"""

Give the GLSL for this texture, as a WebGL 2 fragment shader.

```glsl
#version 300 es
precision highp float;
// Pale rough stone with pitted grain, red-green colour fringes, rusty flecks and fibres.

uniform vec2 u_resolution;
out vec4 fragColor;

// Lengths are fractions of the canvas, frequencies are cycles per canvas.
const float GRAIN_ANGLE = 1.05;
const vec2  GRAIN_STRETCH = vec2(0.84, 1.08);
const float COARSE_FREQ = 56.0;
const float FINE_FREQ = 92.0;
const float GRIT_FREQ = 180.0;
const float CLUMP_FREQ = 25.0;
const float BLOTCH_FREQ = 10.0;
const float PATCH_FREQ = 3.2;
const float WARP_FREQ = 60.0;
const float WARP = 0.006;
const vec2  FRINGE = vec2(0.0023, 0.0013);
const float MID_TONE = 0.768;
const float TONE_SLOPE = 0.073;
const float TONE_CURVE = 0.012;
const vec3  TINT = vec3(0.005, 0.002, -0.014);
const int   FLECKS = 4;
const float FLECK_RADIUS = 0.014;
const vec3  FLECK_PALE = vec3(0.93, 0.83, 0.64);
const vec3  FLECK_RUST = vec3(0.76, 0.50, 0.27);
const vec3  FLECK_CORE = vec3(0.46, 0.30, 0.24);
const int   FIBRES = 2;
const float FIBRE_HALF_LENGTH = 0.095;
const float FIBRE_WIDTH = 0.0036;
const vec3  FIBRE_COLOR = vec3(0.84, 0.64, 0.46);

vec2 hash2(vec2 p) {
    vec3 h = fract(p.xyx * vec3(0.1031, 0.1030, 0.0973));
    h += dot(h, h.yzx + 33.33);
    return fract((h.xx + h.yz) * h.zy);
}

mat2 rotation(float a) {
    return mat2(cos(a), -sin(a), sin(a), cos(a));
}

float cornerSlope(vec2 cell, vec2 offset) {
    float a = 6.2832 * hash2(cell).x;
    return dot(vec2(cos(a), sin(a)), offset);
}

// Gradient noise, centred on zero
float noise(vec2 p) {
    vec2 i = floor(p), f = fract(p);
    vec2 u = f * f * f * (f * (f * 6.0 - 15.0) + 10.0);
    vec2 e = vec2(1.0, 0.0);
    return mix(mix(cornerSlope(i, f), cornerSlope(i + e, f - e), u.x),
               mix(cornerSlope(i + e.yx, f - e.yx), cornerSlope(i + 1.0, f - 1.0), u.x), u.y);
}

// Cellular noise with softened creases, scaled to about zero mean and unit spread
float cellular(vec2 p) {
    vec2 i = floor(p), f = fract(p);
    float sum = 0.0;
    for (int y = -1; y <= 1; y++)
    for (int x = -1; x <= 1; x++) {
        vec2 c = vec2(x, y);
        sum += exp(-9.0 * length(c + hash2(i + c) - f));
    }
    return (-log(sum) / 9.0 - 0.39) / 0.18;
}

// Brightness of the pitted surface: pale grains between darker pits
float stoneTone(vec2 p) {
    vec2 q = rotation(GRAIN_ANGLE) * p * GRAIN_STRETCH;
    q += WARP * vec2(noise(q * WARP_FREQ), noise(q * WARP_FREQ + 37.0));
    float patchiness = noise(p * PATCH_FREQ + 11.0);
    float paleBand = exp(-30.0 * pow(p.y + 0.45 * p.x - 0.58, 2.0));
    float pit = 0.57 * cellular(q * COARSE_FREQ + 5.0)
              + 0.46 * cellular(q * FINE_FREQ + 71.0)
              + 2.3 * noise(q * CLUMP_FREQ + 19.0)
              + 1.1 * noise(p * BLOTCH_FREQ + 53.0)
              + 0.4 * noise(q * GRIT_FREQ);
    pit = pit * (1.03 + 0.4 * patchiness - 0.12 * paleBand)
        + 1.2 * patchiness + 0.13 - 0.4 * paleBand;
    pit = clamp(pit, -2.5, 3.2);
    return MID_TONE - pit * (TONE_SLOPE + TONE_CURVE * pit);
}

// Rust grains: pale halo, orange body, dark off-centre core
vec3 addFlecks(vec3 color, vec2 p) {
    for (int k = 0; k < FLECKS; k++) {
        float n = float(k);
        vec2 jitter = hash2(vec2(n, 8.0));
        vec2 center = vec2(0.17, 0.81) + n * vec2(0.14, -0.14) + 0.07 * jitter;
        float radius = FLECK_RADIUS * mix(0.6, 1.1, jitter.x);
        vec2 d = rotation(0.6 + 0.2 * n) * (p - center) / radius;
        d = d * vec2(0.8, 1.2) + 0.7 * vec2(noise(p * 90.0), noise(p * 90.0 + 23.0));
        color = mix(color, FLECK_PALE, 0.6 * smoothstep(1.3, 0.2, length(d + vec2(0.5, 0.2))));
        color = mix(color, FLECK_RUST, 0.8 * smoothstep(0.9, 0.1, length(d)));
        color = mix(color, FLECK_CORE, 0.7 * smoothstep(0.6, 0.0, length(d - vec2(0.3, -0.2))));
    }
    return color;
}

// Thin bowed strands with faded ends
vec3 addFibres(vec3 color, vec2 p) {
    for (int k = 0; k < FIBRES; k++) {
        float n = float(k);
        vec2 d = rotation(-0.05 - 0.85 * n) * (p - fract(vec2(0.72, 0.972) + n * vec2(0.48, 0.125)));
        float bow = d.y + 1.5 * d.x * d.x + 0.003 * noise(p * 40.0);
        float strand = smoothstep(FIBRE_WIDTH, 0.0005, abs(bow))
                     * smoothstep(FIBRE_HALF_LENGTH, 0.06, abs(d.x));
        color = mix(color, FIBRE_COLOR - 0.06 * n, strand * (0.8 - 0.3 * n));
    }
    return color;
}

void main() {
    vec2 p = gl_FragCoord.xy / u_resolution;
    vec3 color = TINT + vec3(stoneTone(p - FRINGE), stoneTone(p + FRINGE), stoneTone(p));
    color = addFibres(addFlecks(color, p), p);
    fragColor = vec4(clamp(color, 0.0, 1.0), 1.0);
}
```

"""

Task description
Whenever a line of the entries contains the string "return", copy that line.

Your solution
    return fract((h.xx + h.yz) * h.zy);
    return mat2(cos(a), -sin(a), sin(a), cos(a));
    return dot(vec2(cos(a), sin(a)), offset);
    return mix(mix(cornerSlope(i, f), cornerSlope(i + e, f - e), u.x),
    return (-log(sum) / 9.0 - 0.39) / 0.18;
    return MID_TONE - pit * (TONE_SLOPE + TONE_CURVE * pit);
    return color;
    return color;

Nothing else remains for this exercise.